One of the key myths of the American Catholic imagination is this: After 200 years of fighting against public prejudice, Catholics finally broke through into America’s mainstream with the 1960 election of John F. Kennedy as president. It’s a happy thought ... They’ve climbed, at long last, the Mt. Zion of social acceptance.These excerpts are from a long and substantial article by the Archbishop of Denver, and we cannot begin to do it justice here, but only offer these brief quotations as an invitation to read the entire piece. The discussion of Puritanism is interesting, as well as the evolution of the Catholic presence in public life, for better or worse.

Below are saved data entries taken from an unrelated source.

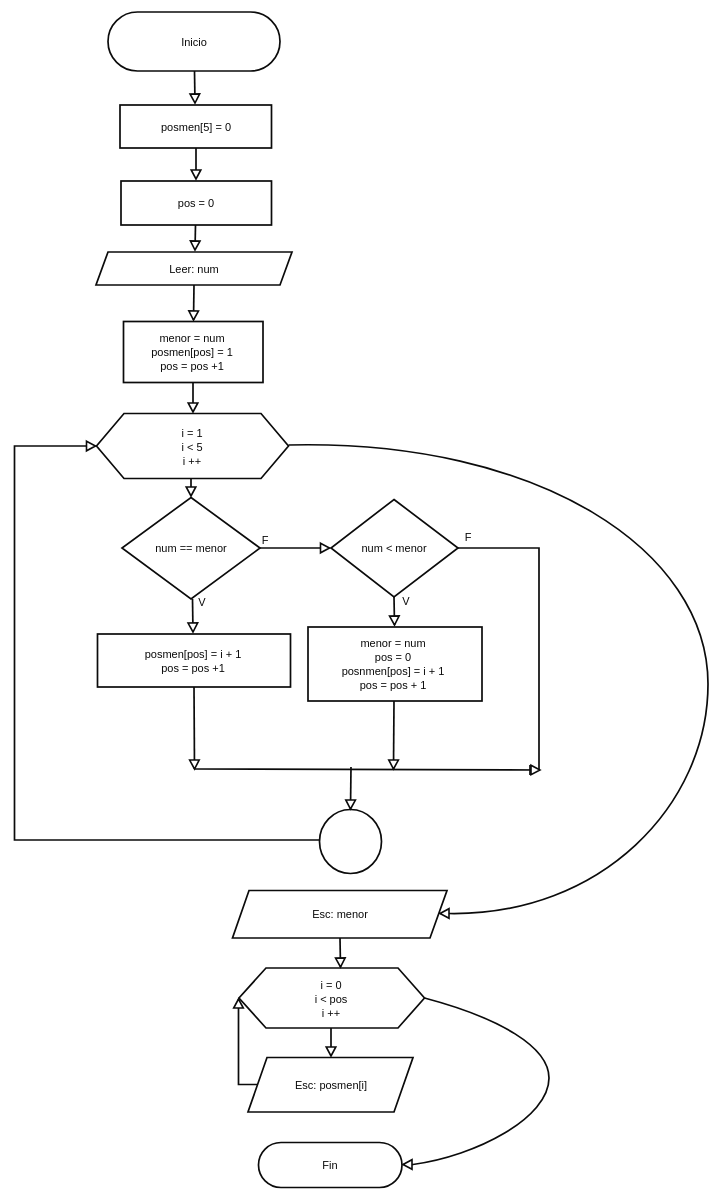
<!DOCTYPE html>
<html lang="es">
<head>
<meta charset="utf-8">
<title>Diagrama de flujo: posiciones del menor</title>
<style>
:root { --paper: #ffffff; --ink: #0b0b0b; }
* { box-sizing: border-box; margin: 0; }
html, body { width: 721px; height: 1200px; overflow: hidden; background: var(--paper); }
.flowchart {
  position: relative; width: 721px; height: 1200px; overflow: hidden;
  color: var(--ink); font: 11px/13.9px "Liberation Sans", Arial, sans-serif;
}
.drawing { position: absolute; inset: 0; display: block; }
.shapes, .connectors { stroke: var(--ink); stroke-width: 1.7; stroke-linejoin: miter; }
.shapes { fill: var(--paper); }
.connectors { fill: none; }
.arrow { marker-end: url(#arrowhead); }
.node, .branch {
  position: absolute; left: var(--x); top: var(--y);
  transform: translate(-50%, -50%);
  text-align: center; white-space: nowrap;
}
</style>
</head>
<body>
<main class="flowchart">
  <svg class="drawing" width="721" height="1200" viewBox="0 0 721 1200" aria-hidden="true">
    <defs>
      <marker id="arrowhead" markerUnits="userSpaceOnUse" markerWidth="14" markerHeight="14" refX="11" refY="7" orient="auto">
        <path d="M2 2.2 L11 7 L2 11.8 Z" fill="#ffffff" stroke="#0b0b0b" stroke-width="1.6"/>
      </marker>
    </defs>
    <g class="shapes">
      <rect x="108" y="12" width="172" height="59" rx="29.5"/>
      <rect x="120" y="105" width="151.5" height="43"/>
      <rect x="121" y="181" width="150.5" height="44"/>
      <polygon points="108,252 292,252 280,285 96,285"/>
      <rect x="123.5" y="321.5" width="139.5" height="61"/>
      <polygon points="124,413.5 261,413.5 288.5,446 261,478.5 124,478.5 96.5,446"/>
      <polygon points="191,497.5 260,548 191,599 122,548"/>
      <polygon points="394,499.5 458,548 394,597 331,548"/>
      <rect x="97.5" y="634" width="193" height="53"/>
      <rect x="308" y="627" width="174" height="74"/>
      <ellipse cx="350.5" cy="841.5" rx="31" ry="32"/>
      <polygon points="249,890.5 447,890.5 430,938 232.5,938"/>
      <polygon points="266,968 398,968 424.5,998 398,1028 266,1028 239,998"/>
      <polygon points="267,1057.5 413,1057.5 394,1112 248,1112"/>
      <rect x="258.5" y="1142.5" width="143.5" height="45" rx="22.5"/>
    </g>
    <g class="connectors">
      <path class="arrow" d="M194.5 71 L195 103"/>
      <path class="arrow" d="M196 148 V179"/>
      <path class="arrow" d="M195.5 225 L195 250"/>
      <path class="arrow" d="M194 285 L193.5 320"/>
      <path class="arrow" d="M193 382 V412"/>
      <path class="arrow" d="M191 478 V496"/>
      <path class="arrow" d="M260 548 H329.5"/>
      <path class="arrow" d="M192.5 599 L193 632"/>
      <path class="arrow" d="M394 597 L394.5 625"/>
      <path class="arrow" d="M194 687 L194.5 769"/>
      <path class="arrow" d="M394 701 L393.5 769"/>
      <path d="M458 548 H539 V770"/>
      <path class="arrow" d="M194 769 L540 770"/>
      <path d="M530 765 V775"/>
      <path class="arrow" d="M351 767 L350.5 809"/>
      <path class="arrow" d="M320 840 H14.5 V446 H95.5"/>
      <path class="arrow" d="M288.5 445 C540 439 708 551 708 684 C708 805 601 916 449 913.5 L440 913.5"/>
      <path class="arrow" d="M340 938 L340.5 967"/>
      <path class="arrow" d="M331 1028 V1056"/>
      <path class="arrow" d="M257.5 1084.5 H238.5 V999"/>
      <path class="arrow" d="M424.5 998 C500 1018 549 1047 549 1078 C549 1118 476 1156 413 1164.5 L403 1164.5"/>
    </g>
  </svg>

  <p class="node" style="--x:194px;--y:43px">Inicio</p>
  <p class="node" style="--x:196px;--y:128px">posmen[5] = 0</p>
  <p class="node" style="--x:196px;--y:204px">pos = 0</p>
  <p class="node" style="--x:194px;--y:270px">Leer: num</p>
  <p class="node" style="--x:192px;--y:353px">menor = num<br>posmen[pos] = 1<br>pos = pos +1</p>
  <p class="node" style="--x:192px;--y:448px">i = 1<br>i &lt; 5<br>i ++</p>
  <p class="node" style="--x:191px;--y:549px">num == menor</p>
  <p class="node" style="--x:394px;--y:549px">num &lt; menor</p>
  <p class="node" style="--x:193px;--y:662px">posmen[pos] = i + 1<br>pos = pos +1</p>
  <p class="node" style="--x:393px;--y:665px">menor = num<br>pos = 0<br>posnmen[pos] = i + 1<br>pos = pos + 1</p>
  <p class="node" style="--x:340px;--y:915px">Esc: menor</p>
  <p class="node" style="--x:331px;--y:1000px">i = 0<br>i &lt; pos<br>i ++</p>
  <p class="node" style="--x:331px;--y:1086px">Esc: posmen[i]</p>
  <p class="node" style="--x:330px;--y:1166px">Fin</p>

  <span class="branch" style="--x:265px;--y:541px">F</span>
  <span class="branch" style="--x:468px;--y:538px">F</span>
  <span class="branch" style="--x:202px;--y:603px">V</span>
  <span class="branch" style="--x:406px;--y:602px">V</span>
</main>
</body>
</html>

So goes the tale. What this has actually meant for the direction of American life, however, is another matter....
... “I shop, therefore I am” is not a good premise for life in a democratic society like the United States. Our country depends for its survival on an engaged, literate electorate gathered around commonly held ideals.
... As Catholics, like so many other American Christians, we have too often made our country what it is through our appetite for success, our self-delusion, our eagerness to fit in, our vanity, our compromises, our self-absorption and our tepid faith.
... In the name of tolerance and pluralism, we have forgotten why and how we began as nation; and we have undermined our ability to ground our arguments in anything higher than our own sectarian opinions.
[Hat tip to J.M.]